━━━━━ Provided records
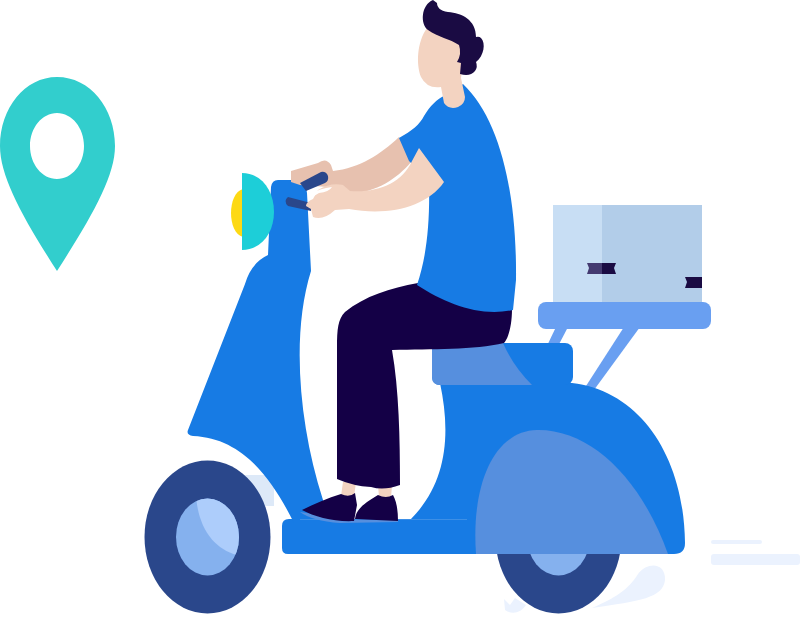
<!DOCTYPE html>
<html lang="en">
<head>
<meta charset="utf-8">
<title>Scooter delivery</title>
<style>
:root {
  --blue: #177be4;
  --blue-soft: #568fde;
  --blue-rack: #699ff1;
  --navy: #2a478b;
  --ink: #140046;
  --hair: #1a0b43;
  --skin: #f3d3c1;
  --skin-shade: #e7c1af;
  --teal: #32cecd;
  --cyan: #1dced8;
  --yellow: #fdd914;
  --hub: #85b1ee;
  --hub-light: #adcdfb;
  --box: #b2cde9;
  --box-light: #c8def4;
  --mist: #ebf2fe;
  --mist-deep: #dde9f8;
}
html, body { margin: 0; background: #fff; overflow: hidden; }
svg { display: block; width: 800px; height: 617px; }
.blue { fill: var(--blue); }
.blue-soft { fill: var(--blue-soft); }
.rack { fill: var(--blue-rack); }
.navy { fill: var(--navy); }
.ink { fill: var(--ink); }
.hair { fill: var(--hair); }
.skin { fill: var(--skin); }
.skin-shade { fill: var(--skin-shade); }
.teal { fill: var(--teal); }
.cyan { fill: var(--cyan); }
.yellow { fill: var(--yellow); }
.hub { fill: var(--hub); }
.hub-light { fill: var(--hub-light); }
.box { fill: var(--box); }
.box-light { fill: var(--box-light); }
.mist { fill: var(--mist); }
.mist-deep { fill: var(--mist-deep); }
</style>
</head>
<body>
<svg viewBox="0 0 800 617" role="img" aria-label="Courier riding a blue scooter with a parcel, next to a map pin">
  <defs>
    <clipPath id="front-hub"><ellipse cx="207.500" cy="537" rx="31.500" ry="38.500"/></clipPath>
  </defs>

  <g id="speed-marks">
    <rect class="mist" x="711" y="540" width="51" height="4" rx="2"/>
    <rect class="mist" x="711" y="554" width="89" height="11" rx="3"/>
    <path class="mist" d="M592 608C615 598 628 590 638 574C648 561 666 563 665 580C663 598 640 601 592 608Z"/>
    <path class="mist" d="M504 599L510 605L515 598L526 605C521 613 512 615 505 610Z"/>
    <path class="mist-deep" d="M243 475H268Q274 475 274 481V506H256Z"/>
  </g>

  <path id="map-pin" class="teal" fill-rule="evenodd" d="M57 77C90 77 115 108 115 146C115 177 91 218 57 271C23 218 0 177 0 146C0 108 25 77 57 77ZM57 113C42 113 30 128 30 146C30 164 42 179 57 179C72 179 84 164 84 146C84 128 72 113 57 113Z"/>

  <g id="rear-wheel">
    <ellipse class="navy" cx="558.500" cy="537" rx="63" ry="76.500"/>
    <ellipse class="hub" cx="558.500" cy="537" rx="31.500" ry="38.500"/>
  </g>

  <g id="front-wheel">
    <ellipse class="navy" cx="207.500" cy="537" rx="63" ry="76.500"/>
    <ellipse class="hub" cx="207.500" cy="537" rx="31.500" ry="38.500"/>
    <path class="hub-light" clip-path="url(#front-hub)" d="M196 495C198 528 214 549 237 555L248 530L220 490Z"/>
  </g>

  <g id="rack">
    <path class="rack" d="M556 327H568L556 350H545Z"/>
    <path class="rack" d="M624 327H640L594 390L586 386Z"/>
    <rect class="rack" x="538" y="302" width="173" height="27" rx="8"/>
  </g>

  <g id="parcel">
    <rect class="box" x="601" y="205" width="101" height="97"/>
    <rect class="box-light" x="553" y="205" width="49" height="97"/>
    <path class="hair" d="M602 263H616L614 268L616 274H602Z"/>
    <path fill="#443a70" d="M587 263H602V274H587L589 268Z"/>
    <path class="hair" d="M685 277H702V288H685L687 282Z"/>
  </g>

  <g id="scooter-body">
    <path class="blue" d="M440 383H572C640 391 684 456 685 543Q685 554 674 554H288Q282 554 282 548V526Q282 519 289 519H411C447 483 451 434 440 383Z"/>
    <path class="blue-soft" d="M476 554C471 484 494 431 537 430C590 429 641 478 668 554Z"/>
    <path class="blue" d="M278 180H296Q306 181 307 193L311 271C291 335 299 425 323 500L330 523H294C272 479 243 438 193 436Q186 435 188 430L245 284Q251 263 268 255L271 187Q272 180 278 180Z"/>
    <rect class="blue" x="432" y="343" width="141" height="42" rx="8"/>
    <path class="blue-soft" d="M432 343H503Q513 366 532 385H440Q432 385 432 377Z"/>
    <path d="M300 519.500H467" stroke="#3d8fe6" stroke-width="1"/>
  </g>

  <g id="headlight">
    <path class="yellow" d="M243 189C227 193 227 233 243 237Z"/>
    <path class="cyan" d="M242 173C262 173 274 191 274 212C274 232 262 250 242 250Z"/>
  </g>

  <g id="rider">
    <g id="far-arm">
      <path class="skin-shade" d="M399 137L411 162C397 179 376 192 351 194L328 187L300 185L291 182V171L318 163Q326 157 331 165L333 171C360 168 381 154 399 137Z"/>
      <path class="navy" d="M300 183L321 172Q326 171 328 176Q329 181 325 183L306 191Z"/>
    </g>

    <g id="legs">
      <path class="skin" d="M343 482H356L354 497L341 496ZM378 485H392L391 498L379 497Z"/>
      <path class="blue-soft" d="M300 512L355 520H398V522L340 523Q312 521 300 512Z"/>
      <path class="ink" d="M302 510C314 504 328 498 341 494Q349 498 355 493L357 505L354 521C334 522 315 517 302 510Z"/>
      <path class="ink" d="M355 519C356 508 367 502 378 495Q386 499 393 495Q398 504 398 521Z"/>
      <path class="ink" d="M418 283L512 309C512 326 508 339 504 343C474 350 432 349 392 350C399 390 400 438 400 485Q384 491 371 487Q353 486 337 479V348C337 329 338 319 345 312C365 296 390 288 418 283Z"/>
    </g>

    <path id="shirt" class="blue" d="M463 84C500 119 517 193 516 280L513 310C480 317 446 304 417 285C427 255 430 223 429 180L409 161L399 138C412 131 420 124 424 116C430 106 437 99 444 96Z"/>

    <g id="near-arm">
      <path class="navy" d="M288 197L311 203V211L288 206Q283 201 288 197Z"/>
      <path class="skin" d="M419 148L444 182C426 208 387 216 349 209L335 210Q323 221 313 217L311 209L306 206Q306 202 313 199L318 190Q331 182 343 185L350 191C378 193 402 183 412 161Z"/>
      <path fill="#fff" d="M309 195Q320 188 332 187Q329 192 319 193L309 199Z"/>
    </g>

    <g id="head">
      <path class="skin" d="M427 28C417 42 416 64 421 77Q427 89 441 87L444 103Q449 110 458 107Q465 104 465 97L461 78L465 45Z"/>
      <path class="hair" d="M433 0C421 5 420 24 428 30C438 37 450 39 459 45Q462 54 457 62L461 63L460 74Q470 77 475 71Q478 67 476 62C484 56 486 43 481 38Q479 36 476 37C476 20 462 13 448 12C440 11 437 7 437 3Z"/>
    </g>
  </g>
</svg>
</body>
</html>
━━━━━━━━━━
[Problem to solve]:
All lines above that include the word "mist" should be located and copied.

[Written answer]:
  --mist: #ebf2fe;
  --mist-deep: #dde9f8;
.mist { fill: var(--mist); }
.mist-deep { fill: var(--mist-deep); }
    <rect class="mist" x="711" y="540" width="51" height="4" rx="2"/>
    <rect class="mist" x="711" y="554" width="89" height="11" rx="3"/>
    <path class="mist" d="M592 608C615 598 628 590 638 574C648 561 666 563 665 580C663 598 640 601 592 608Z"/>
    <path class="mist" d="M504 599L510 605L515 598L526 605C521 613 512 615 505 610Z"/>
    <path class="mist-deep" d="M243 475H268Q274 475 274 481V506H256Z"/>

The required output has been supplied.